■ Work task
Look below for the line containing "border: 1px solid var(--ink); background: var(--paper);"; from there, print each line exactly up to and including the line containing "14px; top: 142px;", and stop.

■ Provided records

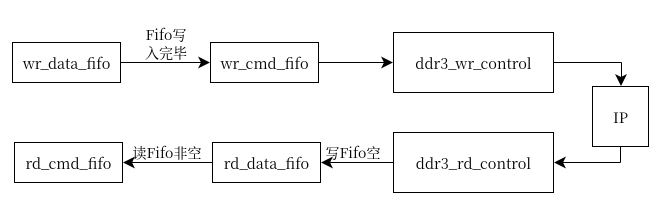
<!DOCTYPE html>
<html lang="zh-CN">
<head>
<meta charset="utf-8">
<title>FIFO data flow</title>
<style>
:root { --ink: #000; --paper: #fff; }
* { box-sizing: border-box; }
html, body { margin: 0; overflow: hidden; background: var(--paper); }
.diagram {
  position: relative; width: 661px; height: 205px; overflow: hidden;
  background: var(--paper); color: var(--ink);
  font: 14.5px/18px "Noto Serif", "Noto Serif CJK SC", serif;
  font-family: "Noto Serif CJK SC", "Noto Serif", serif;
}
.connectors { position: absolute; inset: 0; fill: none; stroke: var(--ink); stroke-width: 1; }
.arrowhead { fill: var(--ink); stroke: none; }
.node {
  position: absolute; display: flex; align-items: center; justify-content: center;
  border: 1px solid var(--ink); background: var(--paper); white-space: nowrap;
}
.fifo { width: 109px; height: 41px; }
.control { left: 393px; width: 161px; height: 61px; }
.wr-data { left: 12px; top: 42px; }
.wr-cmd { left: 210px; top: 42px; }
.wr-control { top: 32px; }
.ip { left: 592px; top: 86px; width: 57px; height: 61px; }
.rd-control { top: 132px; }
.rd-data { left: 212px; top: 142px; }
.rd-cmd { left: 14px; top: 142px; }
.label { position: absolute; text-align: center; white-space: nowrap; font-size: 14px; transform: translateX(-50%); }
.write-done { left: 166px; top: 25px; }
.write-empty { left: 353px; top: 143px; }
.read-ready { left: 167px; top: 143px; }
</style>
</head>
<body>
<main class="diagram">
  <svg class="connectors" width="661" height="205" viewBox="0 0 661 205" aria-hidden="true">
    <defs>
      <path id="head" class="arrowhead" d="M0 0L-12 -6L-9 0L-12 6Z"/>
    </defs>
    <path d="M121 62.5H202M319 62.5H385M554 62.5H621.5V78M620.5 147V162.5H562M393 162.5H329M212 162.5H131"/>
    <use href="#head" transform="translate(210 62.5)"/>
    <use href="#head" transform="translate(393 62.5)"/>
    <use href="#head" transform="translate(621 86) rotate(90)"/>
    <use href="#head" transform="translate(554 162.5) rotate(180)"/>
    <use href="#head" transform="translate(321 162.5) rotate(180)"/>
    <use href="#head" transform="translate(123 162.5) rotate(180)"/>
  </svg>

  <div class="node fifo wr-data">wr_data_fifo</div>
  <div class="node fifo wr-cmd">wr_cmd_fifo</div>
  <div class="node control wr-control">ddr3_wr_control</div>
  <div class="node ip">IP</div>
  <div class="node control rd-control">ddr3_rd_control</div>
  <div class="node fifo rd-data">rd_data_fifo</div>
  <div class="node fifo rd-cmd">rd_cmd_fifo</div>

  <div class="label write-done">Fifo写<br>入完毕</div>
  <div class="label write-empty">写Fifo空</div>
  <div class="label read-ready">读Fifo非空</div>
</main>
</body>
</html>
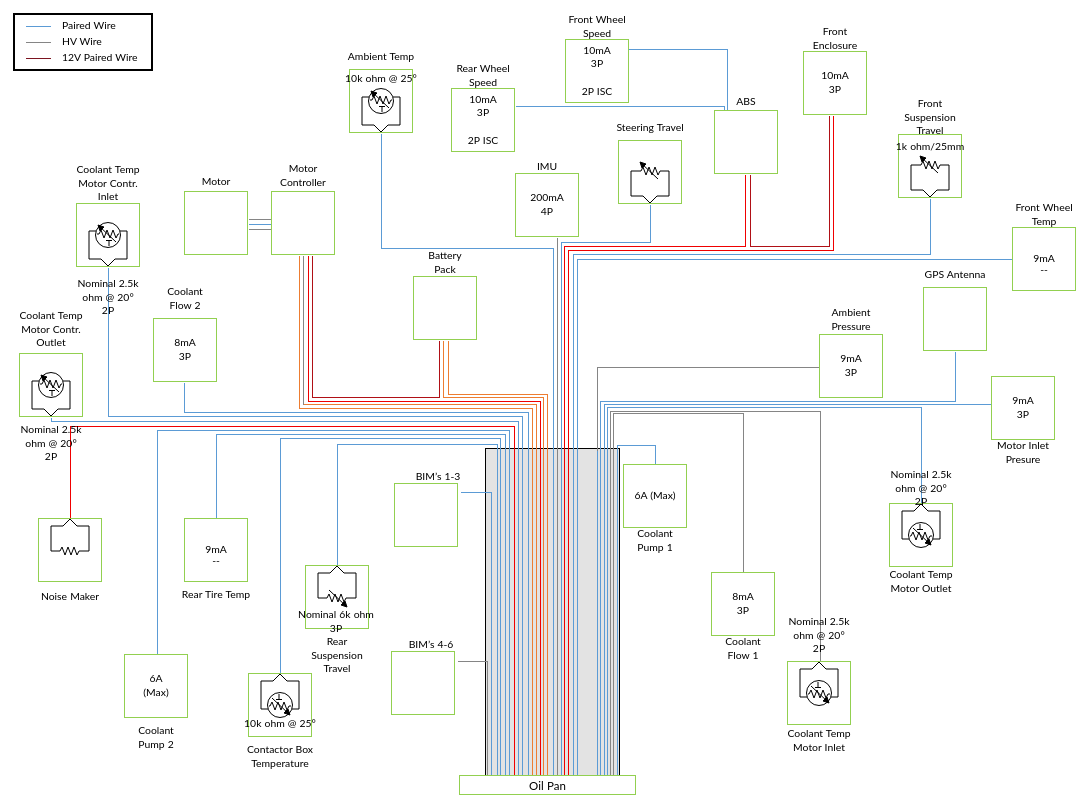
<!DOCTYPE html>
<html lang="en">
<head>
<meta charset="utf-8">
<title>Vehicle wiring diagram</title>
<style>
:root{--paired:#5b9bd5;--grey:#858585;--power:#f00000;--ground:#b01016;--hv:#ed7d31;--box:#92d050;--ink:#000;--loom:#e3e3e3}
*{box-sizing:border-box}
html,body{margin:0;overflow:hidden}
.diagram{position:relative;width:1090px;height:807px;overflow:hidden;background:#fff;color:var(--ink);font:10.4px/13.6px Lato,"Open Sans",sans-serif;word-spacing:.4px;text-align:center}
.wires{position:absolute;left:0;top:0;fill:none;stroke:var(--paired);shape-rendering:crispEdges}
.wires .loom{fill:var(--loom);stroke:var(--ink)}
.wires .grey{stroke:var(--grey)}
.wires .power{stroke:var(--power)}
.wires .ground{stroke:var(--ground)}
.wires .hv{stroke:var(--hv)}
.legend{position:absolute;left:13px;top:13px;width:140px;height:58px;border:2px solid var(--ink);padding:3px 0 0 11px;display:flex;flex-direction:column}
.legend div{display:flex;align-items:center;gap:11px;height:16px;white-space:nowrap}
.legend i{width:25px;height:1px;background:var(--key)}
.node{position:absolute;left:var(--x);top:var(--y);width:64px;height:64px}
.box{position:absolute;inset:0;border:1px solid var(--box);background:#fff;display:flex;align-items:center;justify-content:center}
.box.short{padding-top:9px;line-height:11px}
.label,.note{position:absolute;left:calc(var(--dx,0px) - 28px);width:120px;top:var(--t)}
.symbol{position:absolute;left:0;top:0;fill:none;stroke:var(--ink)}
.defs{position:absolute;width:0;height:0}
.pan{position:absolute;left:459px;top:775px;width:177px;height:20px;border:1px solid var(--box);background:#fff;font-size:11.5px;line-height:20px}
</style>
</head>
<body>
<main class="diagram">
<svg class="defs" aria-hidden="true">
<defs>
<path id="zigzag" d="M21 31h2l2-4 3 8 3-8 3 8 3-8 3 8 2-4h1"/>
<g id="arrow"><path d="M40 39L23 23"/><path d="M22 22l6 2-4 4z" fill="#000"/></g>
<path id="loop" d="M21 31H13V56H25L32 63L39 56H51V31H43"/>
<g id="resistor"><use href="#loop"/><use href="#zigzag"/></g>
<g id="variable"><use href="#resistor"/><use href="#arrow"/></g>
<g id="thermistor"><path d="M20 28H13V56H25L32 63L39 56H51V28H44"/><circle cx="32" cy="32" r="12.5"/><use href="#zigzag"/><use href="#arrow"/><path d="M30 37.5h6M33 38v5"/></g>
</defs>
</svg>

<svg class="wires" width="1090" height="807" aria-hidden="true">
<g transform="translate(.5 .5)">
<rect class="loom" x="485" y="448" width="134" height="328"/>
<g id="left-side">
<path d="M460 492H491V775"/>
<path class="grey" d="M457 661H487V775"/>
<path d="M337 565V444H497V775"/>
<path d="M280 673V438H500V775"/>
<path d="M216 518V434H505V775"/>
<path d="M157 654V430H509V775"/>
<path class="power" d="M70 518V426H514V775"/>
<path d="M51 417V421H518V775"/>
<path d="M108 267V416H522V775"/>
<path d="M184 382V412H528V775"/>
</g>
<g id="motor-and-battery">
<path class="grey" d="M248 219H271M248 229H271"/>
<path d="M248 224H271"/>
<path class="hv" d="M299 255V408H532V775"/>
<path class="hv" d="M303 404H536V775"/>
<path class="grey" d="M303 255V404"/>
<path class="power" d="M308 255V401H540V775"/>
<path class="ground" d="M312 255V397H439V340"/>
<path class="hv" d="M443 340V397H543V775M448 340V394H547V775"/>
</g>
<g id="front-sensors">
<path d="M381 133V248H553V775"/>
<path class="grey" d="M557 237V775"/>
<path d="M650 204V242H561V775"/>
<path class="power" d="M745 174V246H564V775M833 115V250H568V775"/>
<path class="ground" d="M750 174V246H829V115"/>
<path d="M930 198V254H573V775"/>
<path d="M1012 259H577V775"/>
<path d="M628 49H727V110M515 106H724V110"/>
</g>
<g id="right-side">
<path class="grey" d="M819 367H597V450"/>
<path d="M597 450V775"/>
<path d="M955 351V401H600V775"/>
<path d="M991 404H604V775"/>
<path d="M921 503V407H607V775"/>
<path class="grey" d="M820 661V411H610V775"/>
<path class="grey" d="M743 572V413H613V775"/>
<path d="M655 464V445H617V775"/>
</g>
</g>
</svg>

<section class="legend" aria-label="Legend">
<div style="--key:var(--paired)"><i></i>Paired Wire</div>
<div style="--key:var(--grey)"><i></i>HV Wire</div>
<div style="--key:#7c1420"><i></i>12V Paired Wire</div>
</section>

<div class="node" style="--x:349px;--y:69px"><div class="label" style="--t:-19px">Ambient Temp</div><div class="box"></div><svg class="symbol" width="64" height="64"><use href="#thermistor"/></svg><div class="note" style="--t:3px">10k ohm @ 25°</div></div>
<div class="node" style="--x:451px;--y:88px"><div class="label" style="--t:-26px">Rear Wheel<br>Speed</div><div class="box">10mA<br>3P<br><br>2P ISC</div></div>
<div class="node" style="--x:565px;--y:39px"><div class="label" style="--t:-26px">Front Wheel<br>Speed</div><div class="box">10mA<br>3P<br><br>2P ISC</div></div>
<div class="node" style="--x:803px;--y:51px"><div class="label" style="--t:-26px">Front<br>Enclosure</div><div class="box">10mA<br>3P</div></div>
<div class="node" style="--x:714px;--y:110px"><div class="label" style="--t:-15px">ABS</div><div class="box"></div></div>
<div class="node" style="--x:898px;--y:134px"><div class="label" style="--t:-37px">Front<br>Suspension<br>Travel</div><div class="box"></div><svg class="symbol" width="64" height="64"><use href="#variable"/></svg><div class="note" style="--t:6px">1k ohm/25mm</div></div>
<div class="node" style="--x:618px;--y:140px"><div class="label" style="--t:-19px">Steering Travel</div><div class="box"></div><svg class="symbol" width="64" height="64"><use href="#variable"/></svg></div>
<div class="node" style="--x:515px;--y:173px"><div class="label" style="--t:-13px">IMU</div><div class="box">200mA<br>4P</div></div>
<div class="node" style="--x:184px;--y:191px"><div class="label" style="--t:-16px">Motor</div><div class="box"></div></div>
<div class="node" style="--x:271px;--y:191px"><div class="label" style="--t:-29px">Motor<br>Controller</div><div class="box"></div></div>
<div class="node" style="--x:76px;--y:203px"><div class="label" style="--t:-40px">Coolant Temp<br>Motor Contr.<br>Inlet</div><div class="box"></div><svg class="symbol" width="64" height="64"><use href="#thermistor"/></svg><div class="note" style="--t:74px">Nominal 2.5k<br>ohm @ 20°<br>2P</div></div>
<div class="node" style="--x:1012px;--y:227px"><div class="label" style="--t:-26px">Front Wheel<br>Temp</div><div class="box short">9mA<br>--</div></div>
<div class="node" style="--x:413px;--y:276px"><div class="label" style="--t:-27px">Battery<br>Pack</div><div class="box"></div></div>
<div class="node" style="--x:923px;--y:287px"><div class="label" style="--t:-19px">GPS Antenna</div><div class="box"></div></div>
<div class="node" style="--x:153px;--y:318px"><div class="label" style="--t:-33px">Coolant<br>Flow 2</div><div class="box">8mA<br>3P</div></div>
<div class="node" style="--x:819px;--y:334px"><div class="label" style="--t:-28px">Ambient<br>Pressure</div><div class="box">9mA<br>3P</div></div>
<div class="node" style="--x:19px;--y:353px"><div class="label" style="--t:-44px">Coolant Temp<br>Motor Contr.<br>Outlet</div><div class="box"></div><svg class="symbol" width="64" height="64"><use href="#thermistor"/></svg><div class="note" style="--t:70px">Nominal 2.5k<br>ohm @ 20°<br>2P</div></div>
<div class="node" style="--x:991px;--y:376px"><div class="box">9mA<br>3P</div><div class="label" style="--t:63px">Motor Inlet<br>Presure</div></div>
<div class="node" style="--x:394px;--y:483px"><div class="label" style="--t:-13px;--dx:12px">BIM’s 1-3</div><div class="box"></div></div>
<div class="node" style="--x:623px;--y:464px"><div class="box">6A (Max)</div><div class="label" style="--t:63px">Coolant<br>Pump 1</div></div>
<div class="node" style="--x:889px;--y:503px"><div class="box"></div><svg class="symbol" width="64" height="64"><use href="#thermistor" transform="rotate(180 32 32)"/></svg><div class="note" style="--t:-35px">Nominal 2.5k<br>ohm @ 20°<br>2P</div><div class="label" style="--t:65px">Coolant Temp<br>Motor Outlet</div></div>
<div class="node" style="--x:38px;--y:518px"><div class="box"></div><svg class="symbol" width="64" height="64"><use href="#resistor" transform="rotate(180 32 32)"/></svg><div class="label" style="--t:72px">Noise Maker</div></div>
<div class="node" style="--x:184px;--y:518px"><div class="box short">9mA<br>--</div><div class="label" style="--t:70px">Rear Tire Temp</div></div>
<div class="node" style="--x:305px;--y:565px"><div class="box"></div><svg class="symbol" width="64" height="64"><use href="#variable" transform="rotate(180 32 32)"/></svg><div class="note" style="--t:43px;--dx:-1px">Nominal 6k ohm<br>3P</div><div class="label" style="--t:70px">Rear<br>Suspension<br>Travel</div></div>
<div class="node" style="--x:711px;--y:572px"><div class="box">8mA<br>3P</div><div class="label" style="--t:63px">Coolant<br>Flow 1</div></div>
<div class="node" style="--x:391px;--y:651px"><div class="label" style="--t:-13px;--dx:8px">BIM’s 4-6</div><div class="box"></div></div>
<div class="node" style="--x:124px;--y:654px"><div class="box">6A<br>(Max)</div><div class="label" style="--t:70px">Coolant<br>Pump 2</div></div>
<div class="node" style="--x:787px;--y:661px"><div class="box"></div><svg class="symbol" width="64" height="64"><use href="#thermistor" transform="rotate(180 32 32)"/></svg><div class="note" style="--t:-46px">Nominal 2.5k<br>ohm @ 20°<br>2P</div><div class="label" style="--t:66px">Coolant Temp<br>Motor Inlet</div></div>
<div class="node" style="--x:248px;--y:673px"><div class="box"></div><svg class="symbol" width="64" height="64"><use href="#thermistor" transform="rotate(180 32 32)"/></svg><div class="note" style="--t:44px">10k ohm @ 25°</div><div class="label" style="--t:70px">Contactor Box<br>Temperature</div></div>

<div class="pan">Oil Pan</div>
</main>
</body>
</html>
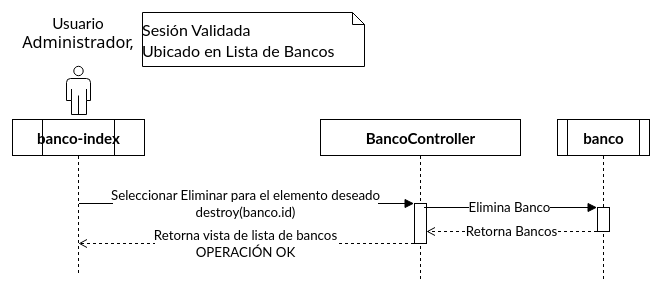
<!DOCTYPE html>
<html lang="es">
<head>
<meta charset="utf-8">
<title>Diagrama de secuencia: eliminar banco</title>
<style>
:root {
  --ink: #000;
  --paper: #fff;
}
* { box-sizing: border-box; }
html, body { margin: 0; overflow: hidden; background: var(--paper); }
.diagram {
  position: relative;
  width: 662px;
  height: 293px;
  overflow: hidden;
  background: var(--paper);
  color: var(--ink);
  font-family: Lato, Inter, sans-serif;
}
.connectors { position: absolute; left: 0; top: 0; display: block; }
.stroke { fill: none; stroke: var(--ink); }
.shape { fill: var(--paper); stroke: var(--ink); }
.dashed { stroke-dasharray: 3 3; }
.head { fill: var(--ink); stroke: var(--ink); }

.actor-name {
  position: absolute;
  left: 8px;
  top: 14px;
  width: 140px;
  text-align: center;
  white-space: nowrap;
  font-size: 15.3px;
  line-height: 19px;
}
.actor-name .role {
  display: block;
  font-family: "Noto Sans", "Open Sans", sans-serif;
  font-size: 16.3px;
}
.note {
  position: absolute;
  left: 142px;
  top: 19px;
  white-space: nowrap;
  font-size: 16px;
  line-height: 21px;
}
.participant {
  position: absolute;
  top: 119px;
  height: 37px;
  display: flex;
  align-items: center;
  justify-content: center;
  border: 1px solid var(--ink);
  background: var(--paper);
  font-size: 15.1px;
  font-weight: 700;
  white-space: nowrap;
}
.participant.framed::before {
  content: "";
  position: absolute;
  top: 0;
  bottom: 0;
  left: var(--inset-left);
  right: var(--inset-right);
  border: solid var(--ink);
  border-width: 0 1px;
}
.view { left: 12px; width: 133px; --inset-left: 29px; --inset-right: 29px; }
.controller { left: 320px; width: 201px; }
.model { left: 557px; width: 93px; --inset-left: 9px; --inset-right: 9px; }

.message {
  position: absolute;
  background: var(--paper);
  text-align: center;
  white-space: nowrap;
  font-size: 13.3px;
  line-height: 17px;
  display: flex;
  flex-direction: column;
  align-items: center;
}
.request-delete { left: 113px; top: 187px; width: 265px; }
.return-view { left: 155px; top: 227px; width: 181px; }
.delete-bank { left: 469px; top: 199px; width: 81px; }
.return-banks { left: 466px; top: 223px; width: 91px; }
</style>
</head>
<body>
<main class="diagram">
  <svg class="connectors" width="662" height="293" viewBox="0 0 662 293" aria-hidden="true">
    <g class="note-outline">
      <path class="shape" d="M142.5 12.5H352.5L364.5 24.5V66.5H142.5Z"/>
      <path class="stroke" d="M352.5 12.5V24.5H364.5"/>
    </g>
    <g class="actor">
      <circle class="shape" cx="78.5" cy="71" r="4.7"/>
      <path class="shape" d="M70.5 78.5H86.5Q90.5 78.5 90.5 82.5V100.5H86.5V114.5H71.5V100.5H66.5V82.5Q66.5 78.5 70.5 78.5Z"/>
      <path class="stroke" d="M71.5 100.5V89M86.5 100.5V89M78.5 114.5V95.5"/>
    </g>
    <g class="lifelines stroke dashed">
      <path d="M78.5 156V274"/>
      <path d="M420.5 156V280"/>
      <path d="M603.5 156V280"/>
    </g>
    <g class="activations">
      <rect class="shape" x="414.5" y="203.5" width="12" height="40"/>
      <rect class="shape" x="597.5" y="207.5" width="12" height="24"/>
    </g>
    <g class="requests">
      <path class="stroke" d="M79 203.5H406"/>
      <polygon class="head" points="405,199.5 413,203.5 405,207.5"/>
      <path class="stroke" d="M424 207.5H589"/>
      <polygon class="head" points="588,203.5 596,207.5 588,211.5"/>
    </g>
    <g class="returns">
      <path class="stroke dashed" d="M414 243.5H80"/>
      <path class="stroke" d="M87 239.5L79.5 243.5L87 247.5"/>
      <path class="stroke dashed" d="M597 231.5H428"/>
      <path class="stroke" d="M435 227.5L427.5 231.5L435 235.5"/>
    </g>
  </svg>

  <div class="actor-name">Usuario <span class="role">Administrador,</span></div>
  <div class="note">Sesión Validada<br>Ubicado en Lista de Bancos</div>

  <div class="participant framed view">banco-index</div>
  <div class="participant controller">BancoController</div>
  <div class="participant framed model">banco</div>

  <div class="message request-delete"><span>Seleccionar Eliminar para el elemento deseado</span><span>destroy(banco.id)</span></div>
  <div class="message return-view"><span>Retorna vista de lista de bancos</span><span>OPERACIÓN OK</span></div>
  <div class="message delete-bank">Elimina Banco</div>
  <div class="message return-banks">Retorna Bancos</div>
</main>
</body>
</html>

■ Final answer
  border: 1px solid var(--ink); background: var(--paper); white-space: nowrap;
}
.fifo { width: 109px; height: 41px; }
.control { left: 393px; width: 161px; height: 61px; }
.wr-data { left: 12px; top: 42px; }
.wr-cmd { left: 210px; top: 42px; }
.wr-control { top: 32px; }
.ip { left: 592px; top: 86px; width: 57px; height: 61px; }
.rd-control { top: 132px; }
.rd-data { left: 212px; top: 142px; }
.rd-cmd { left: 14px; top: 142px; }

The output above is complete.